Continuing on – there will be notification syncing across devices and platforms. For example, if you have a browser open on a desktop, laptop, tablet, and phone that are all attached to Babel and receive a message, once you check that message on any of the devices, the notification will disappear from the others. As someone who operates a half-dozen devices at any time throughout a day, I can’t tell you how important this feature is. It may be the most important.
We’ll also see a brand new UI that promotes conversations and is applied across all versions of Babel. You’ll be able to send photos, use 800+ emoji (not an exaggeration), look back at any on-the-recrod conversation from any device, group chat, and of course, carry all conversations with you to and from any device.
Here is a feature list according to a Google memo (colorful commentary is theirs, not ours):
- Brand new UI. We’ve designed a new UI that’s applied across all clients and promotes conversations.
- Stay in sync. With just one conversation list and experience across mobile and desktop, everything is always in sync. Install the Chrome app, the Android app, and iOS app.
- Desktop app. Stop laying whack a mole across blinking browser tabs. With the new Chrome app your conversations continue outside of the browser.
- Keep a group conversation going to coordinate with your team, and start a Hangout with a single tap whenever you need to talk face-to-face.
- Be notified…just once. Get notifications on your two phones, tablet, laptop, and desktop. Open it on one and watch the others disappear. If you’re actively using your computer or phone we’ll even intelligently notify you on just one of those endpoints. Magic!
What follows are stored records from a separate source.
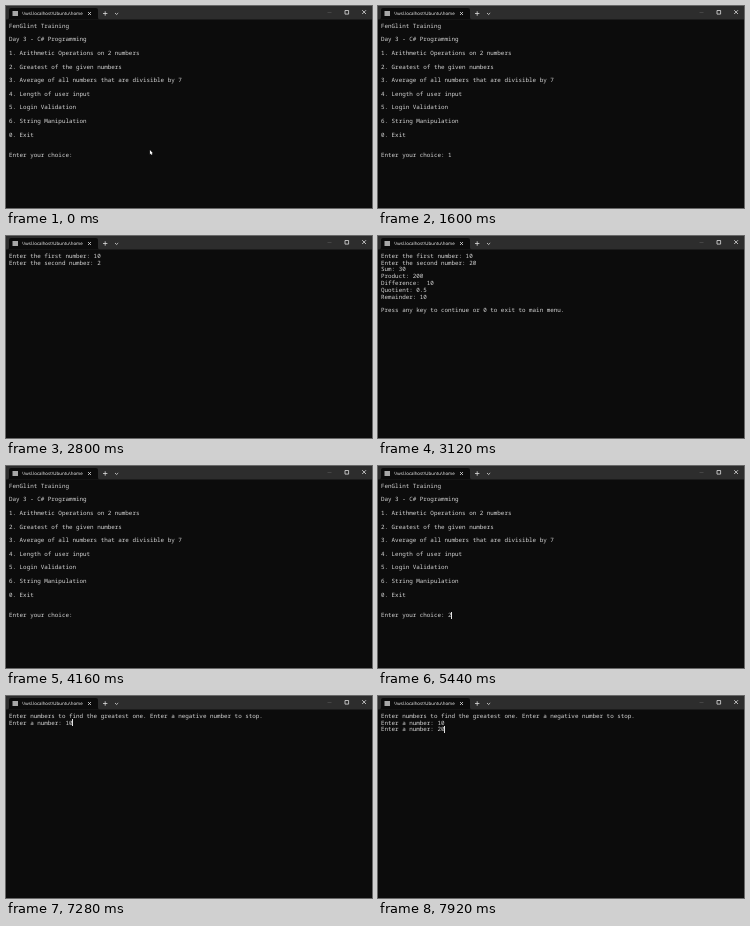
Animation of 366 by 202 pixels, one loop 8 s. Source, as an HTML page:

```html
<!DOCTYPE html>
<html lang="en">
<head>
<meta charset="utf-8">
<title>Terminal session</title>
<style>
  html, body { margin: 0; width: 100%; height: 100%; overflow: hidden; background: #0c0c0c; }
  svg { display: block; width: 100vw; height: 100vh; }
  text { white-space: pre; text-rendering: geometricPrecision; }
  #screen { font: 5.89px "Noto Sans Mono", monospace; fill: #d6d6d6; }
  #title { font: 4.45px "Open Sans", sans-serif; fill: #fff; }
  .icons { fill: none; stroke: #ddd; stroke-width: .8; }
</style>
</head>
<body>
<svg viewBox="0 0 366 202">
  <rect width="366" height="13.5" fill="#2d2d2d"/>
  <path d="M1 13.5Q3 13.5 3 11.5V4Q3 2 5 2H90Q92 2 92 4V11.5Q92 13.5 94 13.5Z" fill="#0c0c0c"/>
  <rect x="6.5" y="5" width="5.5" height="5" fill="#a8a8a8"/>
  <text id="title" x="16" y="9.4">\\wsl.localhost\Ubuntu\home</text>
  <g class="icons">
    <path d="M82 6l3 3m0-3l-3 3M97 7.5h4.4m-2.2-2.2v4.4M109 7l1.6 1.5L112.2 7"/>
    <path d="M321.5 6.5h4" stroke="#4c4c4c"/>
    <path d="M339 4.5h3.6v3.6H339zM356.2 4.2l3.8 3.8m0-3.8l-3.8 3.8"/>
  </g>
  <g id="screen"></g>
  <rect id="caret" width="1" height="7" fill="#e4e4e4"/>
  <path id="pointer" d="M143.9 144v4.4l1-.9.7 1.4.7-.4-.6-1.3h1.2z" fill="#fff"/>
</svg>
<script>
const LOOP = 8000, LEFT = 3, CHAR = 3.535, LINE = 6.8;
const [screen, caret, pointer] = ["screen", "caret", "pointer"].map(id => document.getElementById(id));

const menu = [
  "FenGlint Training",
  "Day 3 - C# Programming",
  "1. Arithmetic Operations on 2 numbers",
  "2. Greatest of the given numbers",
  "3. Average of all numbers that are divisible by 7",
  "4. Length of user input",
  "5. Login Validation",
  "6. String Manipulation",
  "0. Exit"
].join("\n\n") + "\n\n\nEnter your choice: ";
const first = "Enter the first number: ";
const second = first + "10\nEnter the second number: ";
const results = second + `20
Sum: 30
Product: 200
Difference:  10
Quotient: 0.5
Remainder: 10

Press any key to continue or 0 to exit to main menu.`;
const greatest = `Enter numbers to find the greatest one. Enter a negative number to stop.
Enter a number: `;
const next = greatest + "10\nEnter a number: ";

// [start time, screen text, caret visible]
const states = [
  [0, menu, false],
  [1280, menu + "1", true],
  [1600, menu + "1", false],
  [1680, first, false],
  [2240, first + "1", true],
  [2320, first + "10", false],
  [2560, second, true],
  [2800, second + "2", false],
  [2960, second + "20", true],
  [3120, results, false],
  [4160, menu, false],
  [5440, menu + "2", true],
  [5600, greatest, true],
  [6160, greatest, false],
  [6240, greatest + "1", false],
  [7280, greatest + "10", true],
  [7600, next, true],
  [7760, next + "2", false],
  [7920, next + "20", true]
];

function show([start, content, caretOn]) {
  const lines = content.split("\n");
  screen.replaceChildren(...lines.map((line, row) => {
    const text = document.createElementNS("http://www.w3.org/2000/svg", "text");
    text.setAttribute("x", LEFT);
    text.setAttribute("y", 21.8 + row * LINE);
    text.textContent = line;
    return text;
  }));
  const row = lines.length - 1;
  caret.setAttribute("x", Math.floor(LEFT + lines[row].length * CHAR));
  caret.setAttribute("y", Math.floor(16.85 + row * LINE));
  caret.style.display = caretOn ? "" : "none";
  pointer.style.display = start === 0 ? "" : "none";
}

let current;
function frame() {
  const time = performance.now() % LOOP;
  const state = states.findLast(([start]) => start <= time);
  if (state !== current) show(current = state);
  requestAnimationFrame(frame);
}
frame();
</script>
</body>
</html>
```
- Message more than just text. Add a photo to the conversation and/or send some of the 800+ emoji to your coworkers. Kittens and poop are particularly helpful in explaining complex issues.
- Get nostalgic. Scroll back in time and relive any (on-the-record) conversation, on any device.
- More ways to talk. For the first time we are building a first class iOS experience. Try out our very early preview on your iPhone or iPod Touch.
I will say that the screenshots posted yesterday by TechRadar appear to me to be the real deal. From what I have seen, the emoji box does slide up from the bottom, though I’ve also seen the box with a black background. Conversations will look the same – threaded with profile pictures of the participants.
Still no word on a release date.
On launch, Google Hangouts represented an evolutionary advancement in the way we do video chat. We’ve long been able to chat with a few friends at once using apps like Skype, but Hangouts brought along features that made the process of starting an informal discussion open to a group of friends so much easier, and included a variety of useful features that facilitated the discussion itself – something that can get messy quickly using Skype video conferencing and other alternatives.